** Opening Records shown block **

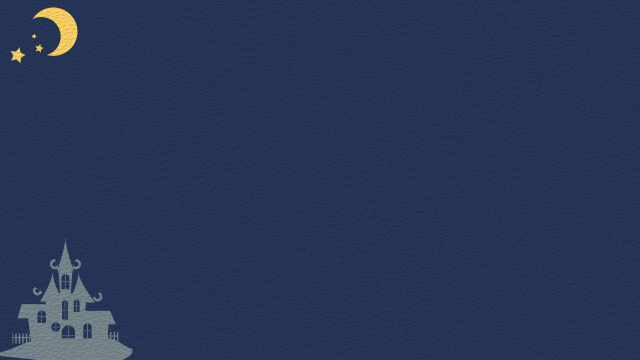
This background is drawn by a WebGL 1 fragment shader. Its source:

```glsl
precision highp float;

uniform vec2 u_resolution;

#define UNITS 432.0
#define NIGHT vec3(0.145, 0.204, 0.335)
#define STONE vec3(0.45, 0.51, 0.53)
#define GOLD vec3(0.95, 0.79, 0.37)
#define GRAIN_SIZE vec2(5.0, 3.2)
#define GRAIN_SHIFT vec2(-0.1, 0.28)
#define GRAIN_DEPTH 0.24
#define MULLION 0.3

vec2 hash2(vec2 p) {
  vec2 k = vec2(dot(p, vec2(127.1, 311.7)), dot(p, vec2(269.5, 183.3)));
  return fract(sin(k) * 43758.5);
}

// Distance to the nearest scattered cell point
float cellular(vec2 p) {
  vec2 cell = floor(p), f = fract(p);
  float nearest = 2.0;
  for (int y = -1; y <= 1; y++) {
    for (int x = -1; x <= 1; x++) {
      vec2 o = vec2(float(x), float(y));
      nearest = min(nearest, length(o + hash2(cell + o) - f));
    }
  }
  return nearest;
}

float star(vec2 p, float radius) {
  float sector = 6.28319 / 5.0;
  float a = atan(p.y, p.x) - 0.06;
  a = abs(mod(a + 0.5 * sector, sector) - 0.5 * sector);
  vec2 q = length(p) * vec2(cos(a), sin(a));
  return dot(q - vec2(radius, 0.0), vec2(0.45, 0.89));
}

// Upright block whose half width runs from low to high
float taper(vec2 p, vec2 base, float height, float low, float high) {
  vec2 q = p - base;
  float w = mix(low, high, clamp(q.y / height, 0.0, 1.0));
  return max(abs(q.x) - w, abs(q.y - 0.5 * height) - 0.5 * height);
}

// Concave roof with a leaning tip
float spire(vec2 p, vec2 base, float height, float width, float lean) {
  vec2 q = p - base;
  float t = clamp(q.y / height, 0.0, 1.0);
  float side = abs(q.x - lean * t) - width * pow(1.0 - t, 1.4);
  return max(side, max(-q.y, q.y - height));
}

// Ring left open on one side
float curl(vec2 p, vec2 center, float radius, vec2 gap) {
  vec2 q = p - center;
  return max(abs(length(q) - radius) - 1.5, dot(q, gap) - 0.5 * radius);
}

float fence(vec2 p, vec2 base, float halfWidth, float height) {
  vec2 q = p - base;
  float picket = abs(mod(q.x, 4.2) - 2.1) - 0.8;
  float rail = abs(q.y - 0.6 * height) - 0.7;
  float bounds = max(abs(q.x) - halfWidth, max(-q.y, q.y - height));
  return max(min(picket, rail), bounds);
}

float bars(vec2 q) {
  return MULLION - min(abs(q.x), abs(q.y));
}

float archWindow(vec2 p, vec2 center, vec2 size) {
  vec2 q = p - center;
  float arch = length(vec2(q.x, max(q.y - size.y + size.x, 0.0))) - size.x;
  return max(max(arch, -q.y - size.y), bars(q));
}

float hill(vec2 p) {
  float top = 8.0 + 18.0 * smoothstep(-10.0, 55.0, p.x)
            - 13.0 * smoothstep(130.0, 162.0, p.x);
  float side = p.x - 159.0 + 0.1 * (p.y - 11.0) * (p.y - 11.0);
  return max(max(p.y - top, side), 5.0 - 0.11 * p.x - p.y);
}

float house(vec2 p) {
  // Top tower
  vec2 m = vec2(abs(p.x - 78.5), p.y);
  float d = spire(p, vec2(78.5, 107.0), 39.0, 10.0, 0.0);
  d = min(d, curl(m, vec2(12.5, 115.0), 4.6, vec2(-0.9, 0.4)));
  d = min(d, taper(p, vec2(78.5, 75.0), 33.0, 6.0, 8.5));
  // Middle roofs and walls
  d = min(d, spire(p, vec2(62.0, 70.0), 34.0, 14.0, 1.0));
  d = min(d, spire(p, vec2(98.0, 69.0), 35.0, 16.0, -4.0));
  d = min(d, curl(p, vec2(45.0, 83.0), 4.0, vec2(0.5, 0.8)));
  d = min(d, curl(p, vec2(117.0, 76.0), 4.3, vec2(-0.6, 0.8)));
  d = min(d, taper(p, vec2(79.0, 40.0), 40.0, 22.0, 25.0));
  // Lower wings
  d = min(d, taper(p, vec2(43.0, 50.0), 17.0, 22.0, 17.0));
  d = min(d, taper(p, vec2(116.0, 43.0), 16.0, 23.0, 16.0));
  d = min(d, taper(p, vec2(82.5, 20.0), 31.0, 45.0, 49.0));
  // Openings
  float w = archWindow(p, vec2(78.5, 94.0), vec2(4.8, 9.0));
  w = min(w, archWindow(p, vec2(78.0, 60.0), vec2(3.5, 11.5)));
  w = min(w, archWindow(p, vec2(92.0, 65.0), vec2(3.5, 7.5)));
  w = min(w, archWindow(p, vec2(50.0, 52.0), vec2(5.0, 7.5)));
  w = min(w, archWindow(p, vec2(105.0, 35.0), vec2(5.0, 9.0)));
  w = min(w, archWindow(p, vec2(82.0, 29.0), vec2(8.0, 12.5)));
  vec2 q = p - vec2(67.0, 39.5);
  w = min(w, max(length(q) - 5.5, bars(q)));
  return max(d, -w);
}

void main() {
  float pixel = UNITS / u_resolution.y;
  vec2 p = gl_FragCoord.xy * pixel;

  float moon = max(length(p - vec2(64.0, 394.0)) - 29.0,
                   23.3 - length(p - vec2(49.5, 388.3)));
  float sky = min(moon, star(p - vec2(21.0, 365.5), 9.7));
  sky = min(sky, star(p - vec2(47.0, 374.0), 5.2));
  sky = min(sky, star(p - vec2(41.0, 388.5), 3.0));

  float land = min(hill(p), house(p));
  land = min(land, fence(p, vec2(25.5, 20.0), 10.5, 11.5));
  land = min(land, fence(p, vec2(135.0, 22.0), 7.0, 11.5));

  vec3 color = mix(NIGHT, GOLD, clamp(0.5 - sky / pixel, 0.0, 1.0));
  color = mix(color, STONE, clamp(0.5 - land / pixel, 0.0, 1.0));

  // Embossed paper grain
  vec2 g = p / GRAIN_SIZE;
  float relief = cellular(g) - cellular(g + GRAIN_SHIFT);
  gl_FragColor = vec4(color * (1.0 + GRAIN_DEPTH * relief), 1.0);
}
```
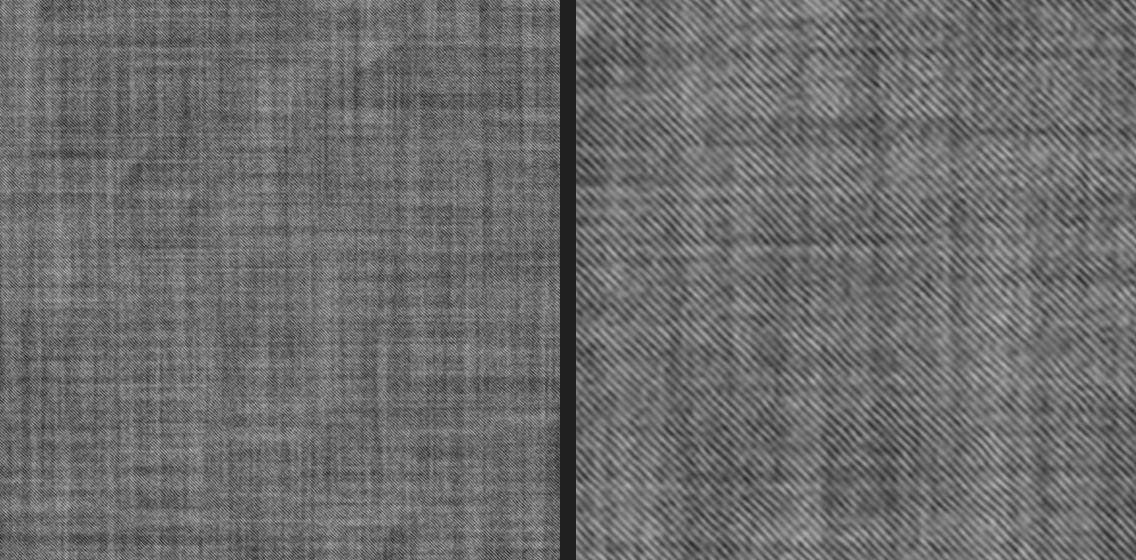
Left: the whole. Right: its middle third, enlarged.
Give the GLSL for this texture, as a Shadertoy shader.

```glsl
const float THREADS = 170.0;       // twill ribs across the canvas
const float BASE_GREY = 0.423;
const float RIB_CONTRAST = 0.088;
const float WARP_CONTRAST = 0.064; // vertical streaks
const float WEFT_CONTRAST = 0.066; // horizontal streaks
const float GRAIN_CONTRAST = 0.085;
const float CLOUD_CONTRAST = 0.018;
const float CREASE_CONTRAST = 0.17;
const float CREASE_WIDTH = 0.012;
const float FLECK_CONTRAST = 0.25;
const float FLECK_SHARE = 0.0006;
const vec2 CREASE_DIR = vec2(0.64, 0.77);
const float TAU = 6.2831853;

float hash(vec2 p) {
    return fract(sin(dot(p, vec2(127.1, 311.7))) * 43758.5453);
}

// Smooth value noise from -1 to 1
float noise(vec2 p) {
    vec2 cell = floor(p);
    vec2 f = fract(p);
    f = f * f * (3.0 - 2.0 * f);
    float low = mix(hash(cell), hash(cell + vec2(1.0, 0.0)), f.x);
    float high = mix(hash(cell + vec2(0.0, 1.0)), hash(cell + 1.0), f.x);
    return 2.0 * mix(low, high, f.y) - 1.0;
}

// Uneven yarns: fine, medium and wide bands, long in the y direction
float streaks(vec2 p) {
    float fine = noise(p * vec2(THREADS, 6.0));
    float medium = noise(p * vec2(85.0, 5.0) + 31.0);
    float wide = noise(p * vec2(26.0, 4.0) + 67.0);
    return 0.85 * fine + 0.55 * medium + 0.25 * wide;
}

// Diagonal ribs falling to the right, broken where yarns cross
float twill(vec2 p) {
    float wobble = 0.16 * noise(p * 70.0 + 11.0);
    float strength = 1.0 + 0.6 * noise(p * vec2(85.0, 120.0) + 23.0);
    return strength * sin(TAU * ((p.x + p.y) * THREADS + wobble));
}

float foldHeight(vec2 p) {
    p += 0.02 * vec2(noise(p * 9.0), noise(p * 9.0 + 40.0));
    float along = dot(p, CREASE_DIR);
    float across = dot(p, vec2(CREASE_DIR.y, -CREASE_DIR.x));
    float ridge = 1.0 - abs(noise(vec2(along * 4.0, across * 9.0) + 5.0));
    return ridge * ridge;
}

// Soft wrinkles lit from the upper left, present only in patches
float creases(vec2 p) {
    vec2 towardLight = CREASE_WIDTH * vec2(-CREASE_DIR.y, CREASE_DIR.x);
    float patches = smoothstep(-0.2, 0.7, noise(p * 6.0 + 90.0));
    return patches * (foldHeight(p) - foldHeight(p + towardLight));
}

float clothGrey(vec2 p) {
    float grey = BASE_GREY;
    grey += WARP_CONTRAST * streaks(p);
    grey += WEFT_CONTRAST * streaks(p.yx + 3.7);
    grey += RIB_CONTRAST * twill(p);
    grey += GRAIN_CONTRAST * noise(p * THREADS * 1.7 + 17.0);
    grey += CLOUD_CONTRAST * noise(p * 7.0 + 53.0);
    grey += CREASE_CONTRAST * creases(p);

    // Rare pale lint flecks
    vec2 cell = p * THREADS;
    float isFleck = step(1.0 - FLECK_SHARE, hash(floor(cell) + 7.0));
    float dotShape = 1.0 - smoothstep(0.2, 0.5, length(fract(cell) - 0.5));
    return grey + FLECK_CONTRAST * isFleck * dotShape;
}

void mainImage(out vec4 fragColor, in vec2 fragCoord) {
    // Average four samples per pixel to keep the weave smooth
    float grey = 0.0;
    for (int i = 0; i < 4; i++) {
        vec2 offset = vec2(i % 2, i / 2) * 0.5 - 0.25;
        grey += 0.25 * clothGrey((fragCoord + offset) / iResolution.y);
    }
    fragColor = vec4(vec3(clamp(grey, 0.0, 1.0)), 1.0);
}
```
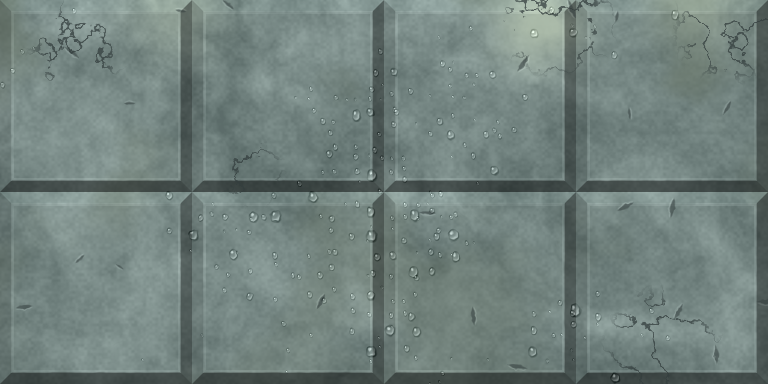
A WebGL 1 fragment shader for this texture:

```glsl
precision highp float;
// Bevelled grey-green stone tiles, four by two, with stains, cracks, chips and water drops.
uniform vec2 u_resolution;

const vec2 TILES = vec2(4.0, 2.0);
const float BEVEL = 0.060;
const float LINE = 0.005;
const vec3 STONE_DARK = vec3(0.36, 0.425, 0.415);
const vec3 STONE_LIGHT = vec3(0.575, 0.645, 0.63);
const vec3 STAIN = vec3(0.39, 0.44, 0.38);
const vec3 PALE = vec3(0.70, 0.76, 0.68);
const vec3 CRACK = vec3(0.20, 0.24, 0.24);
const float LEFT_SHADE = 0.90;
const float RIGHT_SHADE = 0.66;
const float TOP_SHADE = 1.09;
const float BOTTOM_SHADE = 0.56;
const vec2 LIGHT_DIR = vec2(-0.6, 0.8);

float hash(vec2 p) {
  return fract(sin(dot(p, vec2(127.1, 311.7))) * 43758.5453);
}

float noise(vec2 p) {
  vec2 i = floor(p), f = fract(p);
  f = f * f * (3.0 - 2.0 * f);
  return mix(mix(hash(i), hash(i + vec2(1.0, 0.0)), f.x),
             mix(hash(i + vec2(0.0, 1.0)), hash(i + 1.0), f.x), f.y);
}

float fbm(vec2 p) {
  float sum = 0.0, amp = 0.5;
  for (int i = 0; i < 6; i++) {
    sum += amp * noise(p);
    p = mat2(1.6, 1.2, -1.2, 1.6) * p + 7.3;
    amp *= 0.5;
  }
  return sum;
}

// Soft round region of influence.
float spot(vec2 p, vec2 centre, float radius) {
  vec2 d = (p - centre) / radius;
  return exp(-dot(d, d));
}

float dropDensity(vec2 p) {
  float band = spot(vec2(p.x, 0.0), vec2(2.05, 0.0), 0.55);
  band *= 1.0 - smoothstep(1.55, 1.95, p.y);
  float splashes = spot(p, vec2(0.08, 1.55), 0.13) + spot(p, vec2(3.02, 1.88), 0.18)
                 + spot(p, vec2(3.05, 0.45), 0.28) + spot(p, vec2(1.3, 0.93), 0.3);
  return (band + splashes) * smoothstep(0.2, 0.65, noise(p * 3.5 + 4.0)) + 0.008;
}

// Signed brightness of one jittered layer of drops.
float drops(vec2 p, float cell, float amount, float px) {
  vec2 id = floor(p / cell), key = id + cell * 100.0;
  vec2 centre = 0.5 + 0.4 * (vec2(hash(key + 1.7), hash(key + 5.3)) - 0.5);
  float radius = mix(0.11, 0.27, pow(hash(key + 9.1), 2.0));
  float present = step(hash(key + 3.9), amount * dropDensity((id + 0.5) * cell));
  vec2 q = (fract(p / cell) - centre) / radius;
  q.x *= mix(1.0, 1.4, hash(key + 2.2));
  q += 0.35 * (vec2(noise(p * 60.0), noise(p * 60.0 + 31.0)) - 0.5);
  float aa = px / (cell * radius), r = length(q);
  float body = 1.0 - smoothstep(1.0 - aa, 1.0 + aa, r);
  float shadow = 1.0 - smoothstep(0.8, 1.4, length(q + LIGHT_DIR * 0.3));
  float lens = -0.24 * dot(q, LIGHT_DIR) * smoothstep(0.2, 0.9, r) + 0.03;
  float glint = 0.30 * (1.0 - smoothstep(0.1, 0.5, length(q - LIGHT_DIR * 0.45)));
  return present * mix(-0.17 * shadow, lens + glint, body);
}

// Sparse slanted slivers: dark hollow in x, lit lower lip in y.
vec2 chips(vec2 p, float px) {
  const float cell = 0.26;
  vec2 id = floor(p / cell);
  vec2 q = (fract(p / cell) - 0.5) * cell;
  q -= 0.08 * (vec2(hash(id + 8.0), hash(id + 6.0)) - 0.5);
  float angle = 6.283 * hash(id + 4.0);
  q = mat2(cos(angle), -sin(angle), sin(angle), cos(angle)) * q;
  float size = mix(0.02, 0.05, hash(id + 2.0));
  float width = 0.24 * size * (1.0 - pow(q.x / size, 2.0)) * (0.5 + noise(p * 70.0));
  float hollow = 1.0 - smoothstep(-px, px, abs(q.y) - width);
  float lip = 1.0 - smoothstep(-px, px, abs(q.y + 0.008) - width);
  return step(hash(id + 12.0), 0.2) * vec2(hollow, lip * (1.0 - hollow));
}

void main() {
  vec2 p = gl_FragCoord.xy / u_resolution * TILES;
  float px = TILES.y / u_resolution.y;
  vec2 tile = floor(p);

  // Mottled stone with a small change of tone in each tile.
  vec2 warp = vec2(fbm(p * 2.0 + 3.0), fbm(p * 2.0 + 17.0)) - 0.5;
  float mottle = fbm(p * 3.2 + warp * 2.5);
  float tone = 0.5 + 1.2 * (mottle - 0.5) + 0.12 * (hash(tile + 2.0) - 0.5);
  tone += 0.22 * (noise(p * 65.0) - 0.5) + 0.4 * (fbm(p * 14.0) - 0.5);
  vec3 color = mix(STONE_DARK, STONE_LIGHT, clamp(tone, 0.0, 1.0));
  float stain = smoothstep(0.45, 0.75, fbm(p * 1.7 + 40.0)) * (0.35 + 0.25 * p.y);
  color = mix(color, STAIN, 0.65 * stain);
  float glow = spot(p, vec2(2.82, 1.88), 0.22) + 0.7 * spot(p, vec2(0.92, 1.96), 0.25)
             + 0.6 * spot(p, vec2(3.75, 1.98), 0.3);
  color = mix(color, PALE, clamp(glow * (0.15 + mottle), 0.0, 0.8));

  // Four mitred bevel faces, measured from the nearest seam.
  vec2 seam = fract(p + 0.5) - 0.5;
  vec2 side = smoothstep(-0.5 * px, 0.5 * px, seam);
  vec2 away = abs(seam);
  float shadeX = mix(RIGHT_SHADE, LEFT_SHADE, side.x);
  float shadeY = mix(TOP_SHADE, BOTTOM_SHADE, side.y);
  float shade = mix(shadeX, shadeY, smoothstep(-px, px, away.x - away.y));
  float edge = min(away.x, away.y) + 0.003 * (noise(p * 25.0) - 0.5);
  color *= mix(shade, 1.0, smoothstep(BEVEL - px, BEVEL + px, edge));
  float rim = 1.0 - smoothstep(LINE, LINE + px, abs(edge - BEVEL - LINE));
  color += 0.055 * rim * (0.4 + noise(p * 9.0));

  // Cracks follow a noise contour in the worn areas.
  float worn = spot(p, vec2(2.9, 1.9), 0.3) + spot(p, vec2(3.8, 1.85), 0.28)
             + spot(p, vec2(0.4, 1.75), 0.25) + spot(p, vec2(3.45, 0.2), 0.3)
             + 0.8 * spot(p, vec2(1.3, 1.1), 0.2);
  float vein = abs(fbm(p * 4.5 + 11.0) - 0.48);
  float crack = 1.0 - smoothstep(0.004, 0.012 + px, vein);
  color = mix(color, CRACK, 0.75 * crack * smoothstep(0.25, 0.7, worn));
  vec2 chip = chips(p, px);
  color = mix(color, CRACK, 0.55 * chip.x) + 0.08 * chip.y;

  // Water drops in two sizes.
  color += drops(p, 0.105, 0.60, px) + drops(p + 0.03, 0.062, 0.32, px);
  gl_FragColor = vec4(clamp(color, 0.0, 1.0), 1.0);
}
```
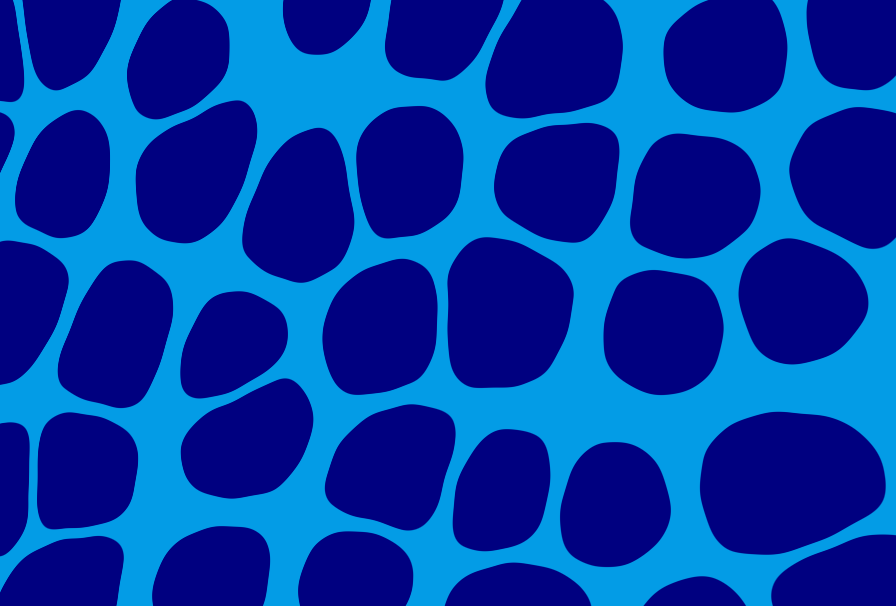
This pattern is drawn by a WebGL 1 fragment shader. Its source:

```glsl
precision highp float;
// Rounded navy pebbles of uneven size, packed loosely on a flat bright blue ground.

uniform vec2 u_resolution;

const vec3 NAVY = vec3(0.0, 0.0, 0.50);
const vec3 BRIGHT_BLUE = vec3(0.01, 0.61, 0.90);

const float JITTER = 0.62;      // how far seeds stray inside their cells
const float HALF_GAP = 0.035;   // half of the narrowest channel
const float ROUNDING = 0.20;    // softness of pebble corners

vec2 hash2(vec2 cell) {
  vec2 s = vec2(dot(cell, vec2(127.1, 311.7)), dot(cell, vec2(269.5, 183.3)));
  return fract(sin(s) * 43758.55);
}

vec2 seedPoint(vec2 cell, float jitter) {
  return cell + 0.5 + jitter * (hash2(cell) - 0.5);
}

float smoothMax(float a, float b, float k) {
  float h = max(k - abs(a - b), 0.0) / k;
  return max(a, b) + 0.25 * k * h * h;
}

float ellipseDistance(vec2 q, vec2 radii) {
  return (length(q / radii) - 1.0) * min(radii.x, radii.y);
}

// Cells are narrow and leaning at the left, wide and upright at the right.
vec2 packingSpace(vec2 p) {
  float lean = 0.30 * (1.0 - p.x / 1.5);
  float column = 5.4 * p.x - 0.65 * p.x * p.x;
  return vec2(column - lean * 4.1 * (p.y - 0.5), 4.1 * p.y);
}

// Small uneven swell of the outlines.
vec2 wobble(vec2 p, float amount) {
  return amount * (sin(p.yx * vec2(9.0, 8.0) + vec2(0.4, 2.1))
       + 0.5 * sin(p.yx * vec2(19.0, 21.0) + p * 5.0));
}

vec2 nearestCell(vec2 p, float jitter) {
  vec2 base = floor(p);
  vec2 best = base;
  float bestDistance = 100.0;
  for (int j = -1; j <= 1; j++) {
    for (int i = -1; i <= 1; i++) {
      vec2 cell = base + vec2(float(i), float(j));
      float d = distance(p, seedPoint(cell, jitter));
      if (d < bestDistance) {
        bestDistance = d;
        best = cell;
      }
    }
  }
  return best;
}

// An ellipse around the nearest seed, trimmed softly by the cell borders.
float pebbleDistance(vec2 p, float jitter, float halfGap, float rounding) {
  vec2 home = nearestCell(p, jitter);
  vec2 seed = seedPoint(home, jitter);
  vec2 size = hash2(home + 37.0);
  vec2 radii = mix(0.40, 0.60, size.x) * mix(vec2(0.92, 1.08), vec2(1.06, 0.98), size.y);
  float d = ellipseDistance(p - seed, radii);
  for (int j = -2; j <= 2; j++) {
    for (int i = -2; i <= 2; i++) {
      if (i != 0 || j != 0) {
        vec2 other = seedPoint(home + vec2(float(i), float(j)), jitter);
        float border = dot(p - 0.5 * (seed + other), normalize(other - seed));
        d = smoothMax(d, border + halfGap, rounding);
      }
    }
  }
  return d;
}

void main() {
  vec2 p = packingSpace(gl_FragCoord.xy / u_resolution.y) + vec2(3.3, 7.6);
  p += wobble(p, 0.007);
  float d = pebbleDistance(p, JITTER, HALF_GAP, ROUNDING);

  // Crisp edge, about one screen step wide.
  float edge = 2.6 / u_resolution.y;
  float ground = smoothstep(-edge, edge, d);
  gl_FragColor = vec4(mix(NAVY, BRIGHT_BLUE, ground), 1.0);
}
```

** Closing Records shown block **

Work instruction: Scan the data above. Return every line with "radius" in it.

Reply:
float star(vec2 p, float radius) {
  return dot(q - vec2(radius, 0.0), vec2(0.45, 0.89));
float curl(vec2 p, vec2 center, float radius, vec2 gap) {
  return max(abs(length(q) - radius) - 1.5, dot(q, gap) - 0.5 * radius);
float spot(vec2 p, vec2 centre, float radius) {
  vec2 d = (p - centre) / radius;
  float radius = mix(0.11, 0.27, pow(hash(key + 9.1), 2.0));
  vec2 q = (fract(p / cell) - centre) / radius;
  float aa = px / (cell * radius), r = length(q);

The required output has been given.